Based on a true story, Franzobel wrote an impressive and unusual novel about the most unsettling of all questions: How far will people go for their own advantage, and what are their motivations? While some books warn about the consequences that arise when the thin veil of civilization is lifted, Franzobel steps it up a notch and also demonstrates how the lowest of insticts are already woven into the fabric of that veil.
In 1816, the frigate "Méduse" set sail in Rochefort, France, to receive the British handover of the port of Saint-Louis, Senegal, then an important center of commerce, including the international slave trade. On board: Almost 400 people, among them government officials, soldiers, emigrants, and around 160 crew members. The ship's captain, de Chaumareys, attained his position due to family ties and by being an ardent royalist, but he lacked the knowledge to navigate the Méduse. Instead of listening to his able crew members, he trusted his friend Richeford to help him keep the frigate sailing in the right direction, but Richeford was just as ignorant as the captain himself. When the Méduse ran aground on a sandbank and there were only six lifeboats, a raft was built and finally abandoned, unable to navigate, in the middle of the ocean - 13 days later, only 15 of its ca. 150 passengers could be saved.
Franzobel adds his rather unique style of literary imagination to these historic events, and vividly describes why and how the structures on board failed, how individuals contributed to and then justified the turn of events. The power of the story lies in the fact that this is a catatrophe, but not a tragedy: The destiny of the Méduse was not inevitable, the mistakes were not innocent, the lies were no white lies. The raft, where the majority of those who failed to prevent the irresponsible decisions of the higher ranks end up, becomes a floating hell, dominated by hunger, fear and madness, where the lowest human instincts take over (and yes, there is also cannibalism).

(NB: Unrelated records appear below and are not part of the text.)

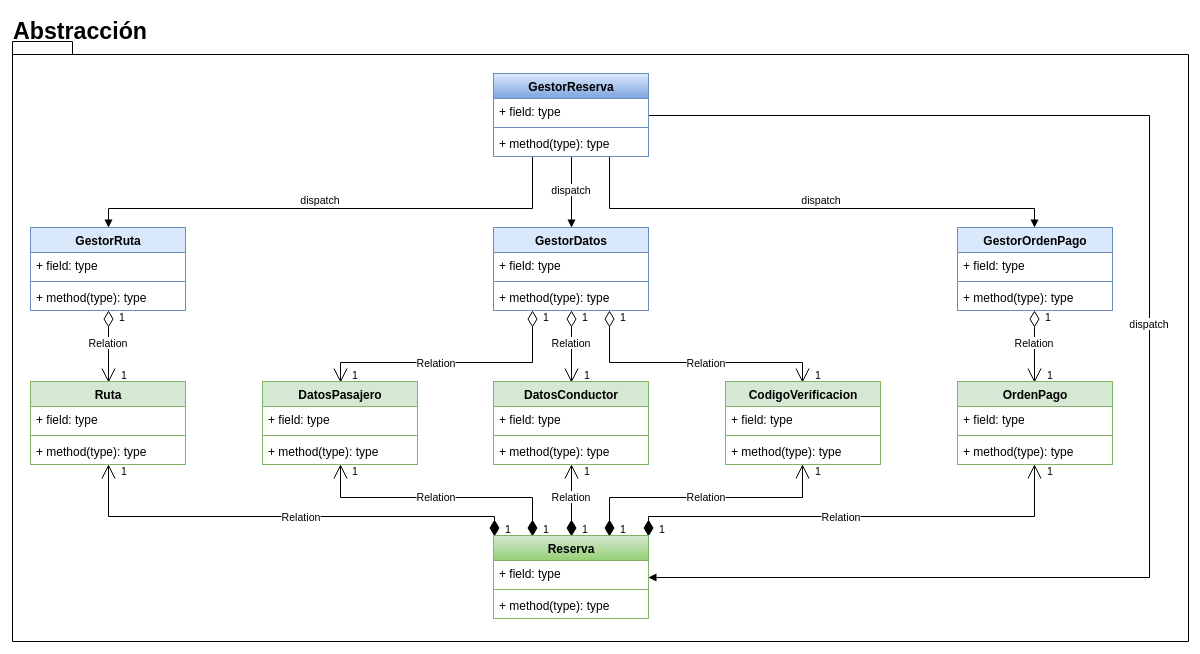
<!DOCTYPE html>
<html lang="es">
<head>
<meta charset="utf-8">
<title>Abstracción</title>
<style>
:root {
  --ink: #000;
  --paper: #fff;
  --blue-line: #6c8ebf;
  --blue-fill: #dae8fc;
  --blue-deep: #7ea6e0;
  --green-line: #82b366;
  --green-fill: #d5e8d4;
  --green-deep: #97d077;
}
* { box-sizing: border-box; margin: 0; padding: 0; }
html, body { width: 1200px; height: 654px; overflow: hidden; background: var(--paper); }
body { font-family: "Liberation Sans", Arial, sans-serif; color: var(--ink); }
.diagram { position: relative; width: 1200px; height: 654px; overflow: hidden; }
h1 { position: absolute; left: 13px; top: 18px; font-size: 23.2px; line-height: 27px; white-space: nowrap; }
.connectors { position: absolute; left: 0; top: 0; }
.wire { fill: none; stroke: var(--ink); stroke-width: 1; }
.hollow { fill: var(--paper); stroke: var(--ink); }

.class {
  position: absolute; left: var(--x); top: var(--y);
  width: 156px; height: 84px;
  display: grid; grid-template-rows: 25px 29px 1fr;
  border: 1px solid var(--line); background: var(--paper);
  font-size: 12px; white-space: nowrap;
}
.class h2 {
  display: flex; align-items: center; justify-content: center;
  font-size: 12px; background: var(--fill); border-bottom: 1px solid var(--line);
  padding-top: 1px;
}
.class p { display: flex; align-items: center; padding-left: 5px; }
.class .field { border-bottom: 1px solid var(--line); padding-bottom: 3px; }
.class .method { padding-top: 4px; }
.manager { --line: var(--blue-line); --fill: var(--blue-fill); }
.entity { --line: var(--green-line); --fill: var(--green-fill); }
.manager.main { --fill: linear-gradient(var(--blue-fill), var(--blue-deep)); }
.entity.main { --fill: linear-gradient(var(--green-fill), var(--green-deep)); }

.label, .count {
  position: absolute; left: var(--x); top: var(--y);
  transform: translate(-50%, -50%);
  font-size: 10.6px; line-height: 12px; white-space: nowrap;
}
.label { background: var(--paper); }
</style>
</head>
<body>
<main class="diagram">
  <svg class="connectors" width="1200" height="654" viewBox="0 0 1200 654" aria-hidden="true">
    <defs>
      <path id="arrow-solid" d="M0 0L-4 -8H4Z"/>
      <path id="arrow-open" class="wire" d="M-6.5 -13L0 0L6.5 -13"/>
      <path id="diamond" d="M0 0L4.5 7.5L0 15L-4.5 7.5Z"/>
    </defs>

    <g class="wire" transform="translate(.5 .5)">
      <path d="M12 54H1188V641H12ZM12 54V41H72V54"/>
      <path d="M532 156V208H108V220M571 156V220M609 156V208H1034V220"/>
      <path d="M648 115H1149V577H656"/>
      <path d="M108 326V380M571 326V380M1034 326V380"/>
      <path d="M532 326V362H340V380M609 326V362H802V380"/>
      <path d="M494 521V516H108V466M532 521V497H340V466M571 521V466M609 521V497H802V466M648 521V516H1034V466"/>
    </g>

    <g transform="translate(.5 .5)">
      <use href="#arrow-solid" x="108" y="227"/>
      <use href="#arrow-solid" x="571" y="227"/>
      <use href="#arrow-solid" x="1034" y="227"/>
      <use href="#arrow-solid" transform="translate(648 577) rotate(90)"/>
    </g>

    <g class="hollow" transform="translate(.5 .5)">
      <use href="#diamond" x="108" y="311"/>
      <use href="#diamond" x="532" y="311"/>
      <use href="#diamond" x="571" y="311"/>
      <use href="#diamond" x="609" y="311"/>
      <use href="#diamond" x="1034" y="311"/>
    </g>

    <g transform="translate(.5 .5)">
      <use href="#arrow-open" x="108" y="381"/>
      <use href="#arrow-open" x="340" y="381"/>
      <use href="#arrow-open" x="571" y="381"/>
      <use href="#arrow-open" x="802" y="381"/>
      <use href="#arrow-open" x="1034" y="381"/>
      <use href="#arrow-open" transform="translate(108 465) scale(1 -1)"/>
      <use href="#arrow-open" transform="translate(340 465) scale(1 -1)"/>
      <use href="#arrow-open" transform="translate(571 465) scale(1 -1)"/>
      <use href="#arrow-open" transform="translate(802 465) scale(1 -1)"/>
      <use href="#arrow-open" transform="translate(1034 465) scale(1 -1)"/>
    </g>

    <g stroke="#000" transform="translate(.5 .5)">
      <use href="#diamond" x="494" y="520"/>
      <use href="#diamond" x="532" y="520"/>
      <use href="#diamond" x="571" y="520"/>
      <use href="#diamond" x="609" y="520"/>
      <use href="#diamond" x="648" y="520"/>
    </g>
  </svg>

  <h1>Abstracción</h1>

  <section class="class manager main" style="--x:493px;--y:73px">
    <h2>GestorReserva</h2><p class="field">+ field: type</p><p class="method">+ method(type): type</p>
  </section>

  <section class="class manager" style="--x:30px;--y:227px">
    <h2>GestorRuta</h2><p class="field">+ field: type</p><p class="method">+ method(type): type</p>
  </section>
  <section class="class manager" style="--x:493px;--y:227px">
    <h2>GestorDatos</h2><p class="field">+ field: type</p><p class="method">+ method(type): type</p>
  </section>
  <section class="class manager" style="--x:957px;--y:227px">
    <h2>GestorOrdenPago</h2><p class="field">+ field: type</p><p class="method">+ method(type): type</p>
  </section>

  <section class="class entity" style="--x:30px;--y:381px">
    <h2>Ruta</h2><p class="field">+ field: type</p><p class="method">+ method(type): type</p>
  </section>
  <section class="class entity" style="--x:262px;--y:381px">
    <h2>DatosPasajero</h2><p class="field">+ field: type</p><p class="method">+ method(type): type</p>
  </section>
  <section class="class entity" style="--x:493px;--y:381px">
    <h2>DatosConductor</h2><p class="field">+ field: type</p><p class="method">+ method(type): type</p>
  </section>
  <section class="class entity" style="--x:725px;--y:381px">
    <h2>CodigoVerificacion</h2><p class="field">+ field: type</p><p class="method">+ method(type): type</p>
  </section>
  <section class="class entity" style="--x:957px;--y:381px">
    <h2>OrdenPago</h2><p class="field">+ field: type</p><p class="method">+ method(type): type</p>
  </section>

  <section class="class entity main" style="--x:493px;--y:535px">
    <h2>Reserva</h2><p class="field">+ field: type</p><p class="method">+ method(type): type</p>
  </section>

  <span class="label" style="--x:320px;--y:200px">dispatch</span>
  <span class="label" style="--x:571px;--y:190px">dispatch</span>
  <span class="label" style="--x:821px;--y:200px">dispatch</span>
  <span class="label" style="--x:1149px;--y:324px">dispatch</span>

  <span class="label" style="--x:108px;--y:343px">Relation</span>
  <span class="label" style="--x:436px;--y:363px">Relation</span>
  <span class="label" style="--x:571px;--y:343px">Relation</span>
  <span class="label" style="--x:706px;--y:363px">Relation</span>
  <span class="label" style="--x:1034px;--y:343px">Relation</span>

  <span class="label" style="--x:301px;--y:517px">Relation</span>
  <span class="label" style="--x:436px;--y:497px">Relation</span>
  <span class="label" style="--x:571px;--y:497px">Relation</span>
  <span class="label" style="--x:706px;--y:497px">Relation</span>
  <span class="label" style="--x:841px;--y:517px">Relation</span>

  <span class="count" style="--x:122px;--y:317px">1</span>
  <span class="count" style="--x:546px;--y:317px">1</span>
  <span class="count" style="--x:585px;--y:317px">1</span>
  <span class="count" style="--x:623px;--y:317px">1</span>
  <span class="count" style="--x:1048px;--y:317px">1</span>

  <span class="count" style="--x:124px;--y:375px">1</span>
  <span class="count" style="--x:355px;--y:375px">1</span>
  <span class="count" style="--x:587px;--y:375px">1</span>
  <span class="count" style="--x:818px;--y:375px">1</span>
  <span class="count" style="--x:1050px;--y:375px">1</span>

  <span class="count" style="--x:124px;--y:471px">1</span>
  <span class="count" style="--x:355px;--y:471px">1</span>
  <span class="count" style="--x:587px;--y:471px">1</span>
  <span class="count" style="--x:818px;--y:471px">1</span>
  <span class="count" style="--x:1050px;--y:471px">1</span>

  <span class="count" style="--x:508px;--y:529px">1</span>
  <span class="count" style="--x:546px;--y:529px">1</span>
  <span class="count" style="--x:585px;--y:529px">1</span>
  <span class="count" style="--x:623px;--y:529px">1</span>
  <span class="count" style="--x:662px;--y:529px">1</span>
</main>
</body>
</html>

Franzobel uses a sharp modern language and also introduces a very subjective kind of meta-commentary to tell this 19th century story. To help the reader identify his many characters, he invents a distinctive way of speaking for almost every one of them: A stutter, a tendency to speak in proverbs, a dialect, mannerism, or even speech impediment. Although the author sometimes gets a little carried away by his own ideas - look what I can do! - the reader has to admit: Yes, Franzobel can do a whole lot!
Almost unneccessary to say that while there are clearly some specifics of the French Restauration at play, the dynamics Franzobel describes reach beyond that and feel shockingly current. A gripping, fascinatig, and haunting read that already won the Nicolas Born Prize last week.

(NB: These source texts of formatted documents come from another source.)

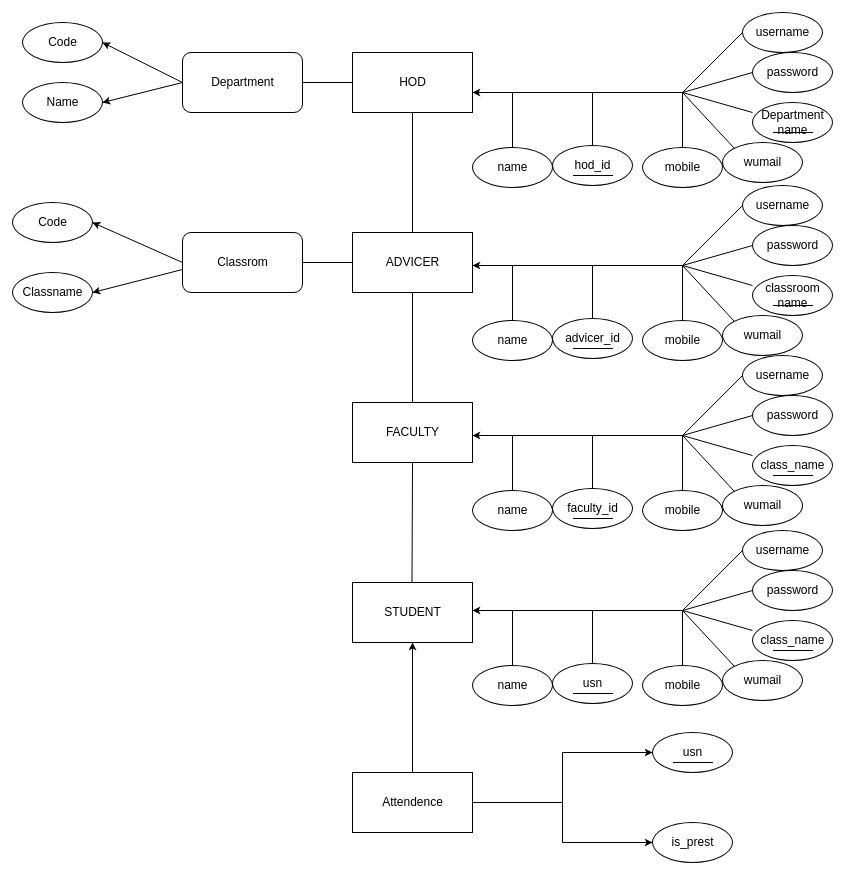
<!DOCTYPE html>
<html lang="en">
<head>
<meta charset="utf-8">
<title>Attendance entity diagram</title>
<style>
:root { --ink: #000; --paper: #fff; }
* { box-sizing: border-box; }
html, body { margin: 0; }
body { width: 845px; height: 875px; overflow: hidden; background: var(--paper); }
.diagram {
  position: relative; width: 845px; height: 875px; overflow: hidden;
  color: var(--ink); font: 12px/15px "Liberation Sans", Arial, sans-serif; text-align: center;
}
.connectors { position: absolute; left: 0; top: 0; fill: none; stroke: var(--ink); stroke-width: 1; }
.entity, .attribute {
  position: absolute; display: flex; align-items: center; justify-content: center;
  border: 1px solid var(--ink); background: var(--paper);
}
.entity { width: 121px; height: 61px; }
.entity.main { left: 352px; }
.entity.group { left: 182px; border-radius: 9px; }
.attribute { width: 81px; height: 41px; border-radius: 50%; }
.key::after {
  content: ""; position: absolute; left: 20px; top: 29px;
  width: 40px; height: 1px; background: var(--ink);
}
.attributes { position: absolute; left: 472px; width: 361px; height: 176px; }
.name { left: 0; top: 135px; }
.id { left: 80px; top: 133px; }
.mobile { left: 170px; top: 135px; }
.username { left: 270px; top: 0; }
.password { left: 280px; top: 40px; }
.unit { left: 280px; top: 90px; }
.mail { left: 250px; top: 130px; }
</style>
</head>
<body>
<main class="diagram">
  <svg class="connectors" width="845" height="875" viewBox="0 0 845 875" aria-hidden="true">
    <defs>
      <marker id="arrow" markerUnits="userSpaceOnUse" markerWidth="10" markerHeight="10" refX="8" refY="4" orient="auto">
        <path d="M8 4 0 0 2 4 0 8Z" fill="#000" stroke="none"/>
      </marker>
      <g id="attribute-lines">
        <path d="M682 0H472" marker-end="url(#arrow)"/>
        <path d="M512 0V55M592 0V53M682 0V55"/>
        <path d="M682 0 742-60M682 0 752-20M682 0 752 20M682 0 734 56"/>
      </g>
    </defs>
    <g transform="translate(.5 .5)">
      <use href="#attribute-lines" y="92"/>
      <use href="#attribute-lines" y="265"/>
      <use href="#attribute-lines" y="435"/>
      <use href="#attribute-lines" y="610"/>
      <path d="M302 82H352M302 262H352M412 112V232M412 292V402M412 462 411.5 582"/>
      <g marker-end="url(#arrow)">
        <path d="M182 82 102 42" marker-end="url(#arrow)"/>
        <path d="M182 82 102 102" marker-end="url(#arrow)"/>
        <path d="M182 262 92 222" marker-end="url(#arrow)"/>
        <path d="M182 269 92 292" marker-end="url(#arrow)"/>
        <path d="M412 772V642" marker-end="url(#arrow)"/>
        <path d="M472 802H562V752H652" marker-end="url(#arrow)"/>
        <path d="M562 802V842H652" marker-end="url(#arrow)"/>
      </g>
    </g>
  </svg>

  <div class="attribute" style="left:22px;top:22px">Code</div>
  <div class="attribute" style="left:22px;top:82px">Name</div>
  <div class="entity group" style="top:52px">Department</div>
  <div class="attribute" style="left:12px;top:202px">Code</div>
  <div class="attribute" style="left:12px;top:272px">Classname</div>
  <div class="entity group" style="top:232px">Classrom</div>

  <div class="entity main" style="top:52px">HOD</div>
  <div class="entity main" style="top:232px">ADVICER</div>
  <div class="entity main" style="top:402px">FACULTY</div>
  <div class="entity main" style="top:582px">STUDENT</div>
  <div class="entity main" style="top:772px">Attendence</div>

  <section class="attributes" style="top:12px" aria-label="HOD attributes">
    <div class="attribute name">name</div>
    <div class="attribute id key">hod_id</div>
    <div class="attribute mobile">mobile</div>
    <div class="attribute username">username</div>
    <div class="attribute password">password</div>
    <div class="attribute unit key">Department<br>name</div>
    <div class="attribute mail">wumail</div>
  </section>

  <section class="attributes" style="top:185px" aria-label="Advicer attributes">
    <div class="attribute name">name</div>
    <div class="attribute id key">advicer_id</div>
    <div class="attribute mobile">mobile</div>
    <div class="attribute username">username</div>
    <div class="attribute password">password</div>
    <div class="attribute unit key">classroom<br>name</div>
    <div class="attribute mail">wumail</div>
  </section>

  <section class="attributes" style="top:355px" aria-label="Faculty attributes">
    <div class="attribute name">name</div>
    <div class="attribute id key">faculty_id</div>
    <div class="attribute mobile">mobile</div>
    <div class="attribute username">username</div>
    <div class="attribute password">password</div>
    <div class="attribute unit key">class_name</div>
    <div class="attribute mail">wumail</div>
  </section>

  <section class="attributes" style="top:530px" aria-label="Student attributes">
    <div class="attribute name">name</div>
    <div class="attribute id key">usn</div>
    <div class="attribute mobile">mobile</div>
    <div class="attribute username">username</div>
    <div class="attribute password">password</div>
    <div class="attribute unit key">class_name</div>
    <div class="attribute mail">wumail</div>
  </section>

  <div class="attribute key" style="left:652px;top:732px">usn</div>
  <div class="attribute" style="left:652px;top:822px">is_prest</div>
</main>
</body>
</html>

Btw: The painting "Le Radeau de la Méduse" ("Das Floß der Medusa" / "The Raft of the Meduse"), which is shown on the novel's cover, was painted in 1819 by Théodore Géricault and is exhibited at the Louvre in Paris (https://www.louvre.fr/en/oeuvre-notices/raft-medusa).